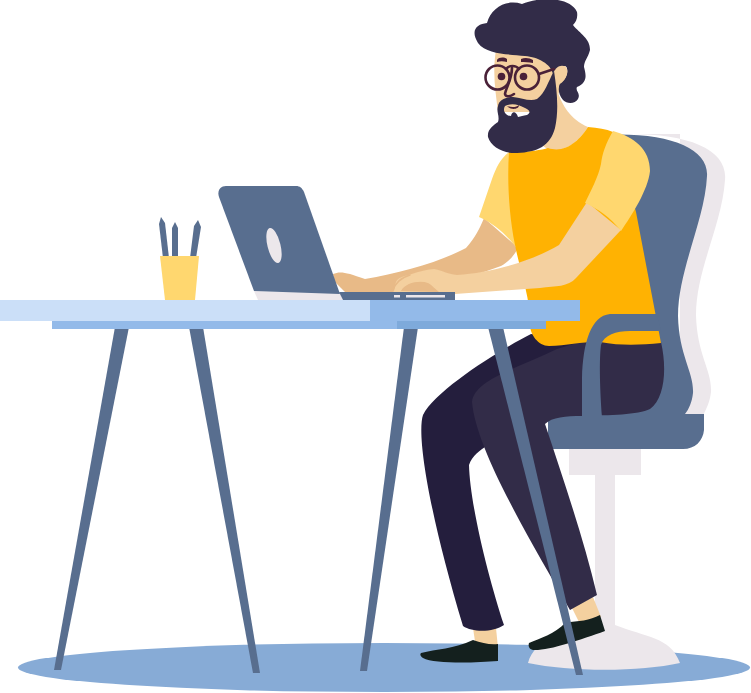
<!DOCTYPE html>
<html lang="en">
<head>
<meta charset="utf-8">
<title>Man working at a desk</title>
<style>
:root {
  --paper: #ffffff;
  --floor: #87abd6;
  --steel: #586e8f;
  --mist: #ece7eb;
  --desk-light: #cbdff8;
  --desk: #93bae9;
  --desk-shade: #7eaadb;
  --shirt: #ffb202;
  --sleeve: #ffd76f;
  --skin: #f4d09f;
  --skin-shade: #e8ba87;
  --hair: #322c48;
  --trousers: #322c48;
  --trousers-far: #241e3d;
  --shoe: #14201e;
  --frame: #4a2138;
}
html, body { margin: 0; background: var(--paper); overflow: hidden; }
.scene { display: block; width: 751px; height: 693px; }
.floor { fill: var(--floor); }
.steel { fill: var(--steel); }
.mist { fill: var(--mist); }
.desk-light { fill: var(--desk-light); }
.desk { fill: var(--desk); }
.desk-shade { fill: var(--desk-shade); }
.shirt { fill: var(--shirt); }
.sleeve { fill: var(--sleeve); }
.skin { fill: var(--skin); }
.skin-shade { fill: var(--skin-shade); }
.hair { fill: var(--hair); }
.trousers { fill: var(--trousers); }
.trousers-far { fill: var(--trousers-far); }
.shoe { fill: var(--shoe); }
.frame { fill: none; stroke: var(--frame); stroke-width: 2.6; stroke-linecap: round; }
.feature { fill: var(--frame); }
.crease { fill: none; stroke: var(--skin-shade); stroke-width: 1.5; stroke-linecap: round; }
</style>
</head>
<body>
<svg class="scene" viewBox="0 0 751 693" role="img" aria-label="Bearded man with glasses typing on a laptop at a desk">
  <ellipse class="floor" cx="384" cy="667.5" rx="366" ry="24.5"/>

  <g id="chair">
    <path class="mist" d="M569 448H641V475H615V625C645 637 671 637 680 663C640 672 570 672 528 663C535 637 565 637 595 625V475H569Z"/>
    <path class="mist" d="M630 134C690 134 728 150 725 180C722 225 696 270 696 315C697 355 712 370 711 392C710 402 706 409 703 416H680V134Z"/>
    <path class="steel" d="M600 135C668 131 709 148 707 176C705 220 678 270 678 316C679 356 694 372 693 393C692 402 689 409 685 414H704V430C703 441 695 449 683 449H548V400L640 380Z"/>
  </g>

  <g id="far-leg">
    <path class="skin" d="M473 628H496L498 648H476Z"/>
    <path class="shoe" d="M421 653C436 649 454 649 473 640C482 643 490 645 498 644V661C474 663 434 664 423 658C420 656 420 654 421 653Z"/>
    <path class="trousers-far" d="M531 334C505 347 436 389 423 415C416 436 431 520 463 626C473 633 494 632 504 625C489 580 470 505 469 465C472 456 480 450 488 445L600 380L590 340Z"/>
  </g>

  <g id="near-leg">
    <path class="skin" d="M572 608L593 597L601 617L580 624Z"/>
    <path class="shoe" d="M529 643C540 638 554 635 566 622C578 622 590 620 600 615L605 631C580 640 548 651 533 650C529 649 528 646 529 643Z"/>
    <path class="trousers" d="M557 349C520 367 474 380 472 402C476 450 530 540 570 610L597 595C584 540 563 478 545 424C552 417 566 416 582 416C610 415 638 415 650 409C665 398 667 368 661 342L600 336Z"/>
  </g>

  <g id="far-arm">
    <path class="skin-shade" d="M484 218L515 245L517 250C512 258 508 262 501 266L450 284C410 293 370 296 345 292L334 281L333 274C340 271 346 272 365 279C400 273 440 262 466 248C475 238 480 228 484 218Z"/>
    <path class="sleeve" d="M509 152C500 159 496 168 492 179L479 217C493 223 506 234 515 246L530 200Z"/>
  </g>

  <path id="neck" class="skin" d="M557 90C562 105 570 119 588 127C580 140 568 151 550 151L535 140Z"/>
  <path id="shirt" class="shirt" d="M509 152C525 153 541 150 548 148C565 154 580 140 588 127C598 128 606 129 613 132L636 212L661 343C640 345 622 346 600 342C585 341 568 346 549 346C538 346 530 334 530 325C531 300 521 275 515 245C509 215 507 180 509 152Z"/>

  <g id="near-arm">
    <path class="skin" d="M587 202L621 230L576 278C568 287 556 286 540 288L455 294H392C398 287 392 281 402 277C412 274 422 270 434 269C441 270 447 274 457 275C490 273 530 262 559 245Z"/>
    <path class="sleeve" d="M613 131C634 137 650 149 650 171C648 190 632 215 621 231C610 217 598 209 585 203C591 190 598 178 601 164C602 154 606 143 613 131Z"/>
    <path class="skin-shade" d="M401 291C405 283 419 280 428 283C432 285 435 289 439 292Z"/>
    <path class="crease" d="M392 291C396 283 400 278 410 275"/>
  </g>

  <path id="armrest" class="steel" d="M657 314H610C591 316 583 342 582 378V417H602C600 391 599 360 601 345C604 335 616 331 630 331H661Z"/>

  <g id="head">
    <path class="skin" d="M496 50H556C568 64 570 78 560 90L550 112H498C496 94 492 74 496 50Z"/>
    <path class="hair" d="M478 43C470 30 477 24 487 23C491 8 506 -1 522 4C538 -3 570 -4 577 12C578 18 576 22 573 25C580 34 590 38 590 50C588 58 584 61 584 67C586 75 588 82 577 87C575 91 581 93 578 99C575 104 567 104 563 100C558 94 558 88 560 83C568 79 569 67 565 66C559 65 556 72 553 74C551 64 538 57 525 56C509 54 487 55 478 43Z"/>
    <path class="skin" d="M553 74C555 67 561 64 566 67C570 72 565 83 556 86Z"/>
    <path class="hair" fill-rule="evenodd" d="M554 71C548 82 545 93 537 99C530 102 522 98 513 97C505 97 499 100 498 106C496 112 500 116 498 122C494 125 487 129 488 137C491 147 504 154 517 153C538 152 550 146 555 128C559 111 557 90 554 71ZM505 106C511 103 518 104 525 108C530 110 531 113 527 115C523 116 521 116 518 117C516 111 512 111 511 116C506 116 502 111 505 106Z"/>
    <path class="feature" d="M507 106C512 108 517 107 519 105C519 110 510 110 507 106Z"/>
    <path class="feature" d="M497 60C499 57 504 57 507 59V62C503 61 500 61 497 62ZM521 59C525 57 530 58 533 60V63C529 62 524 62 521 62Z"/>
    <circle class="feature" cx="501.500" cy="76.500" r="3.800"/>
    <circle class="feature" cx="523.500" cy="76.500" r="3.800"/>
    <path class="frame" stroke-width="2" d="M512 68C512 80 506 87 505 94C506 98 511 96 514 94"/>
    <circle class="frame" cx="497.500" cy="77.500" r="12"/>
    <circle class="frame" cx="527" cy="77.500" r="12"/>
    <path class="frame" d="M506 69C509 65 516 65 519 69M539 74L554 69"/>
  </g>

  <g id="desk">
    <g class="steel">
      <path d="M115 327H129L61 670H54Z"/>
      <path d="M189 327H203L260 673H253Z"/>
      <path d="M404 327H418L367 671H360Z"/>
      <path d="M488 327H503L583 675H576Z"/>
    </g>
    <rect class="desk" x="52" y="319" width="494" height="10"/>
    <rect class="desk-shade" x="397" y="319" width="149" height="10"/>
    <rect class="desk-light" x="0" y="300" width="371" height="21"/>
    <rect class="desk" x="370" y="300" width="210" height="21"/>
  </g>

  <g id="laptop">
    <path class="mist" d="M254 291L340 293L343 300H258Z"/>
    <path class="steel" d="M226 186H296C300 186 302 188 304 192L340 294L254 291L219 197C217 191 220 186 226 186Z"/>
    <ellipse class="mist" cx="274" cy="245.500" rx="6.500" ry="18" transform="rotate(-14 274 245.500)"/>
    <path class="steel" d="M339 292H455V300H343Z"/>
    <path class="mist" d="M394 295H400V297.500H394ZM406 295H445V297.500H406Z"/>
  </g>

  <g id="pencil-cup">
    <path class="steel" d="M161 217L165 223L169 258H163L159 224Z"/>
    <path class="steel" d="M175 222L178 228V258H172V228Z"/>
    <path class="steel" d="M198 220L201 227L196 258H190L194 226Z"/>
    <path class="sleeve" d="M160 256H199L195 300H165Z"/>
  </g>
</svg>
</body>
</html>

++++++

* Your task
Tally how many lines of the listing above include the string "height", and report that figure by itself.

* Exercise response
5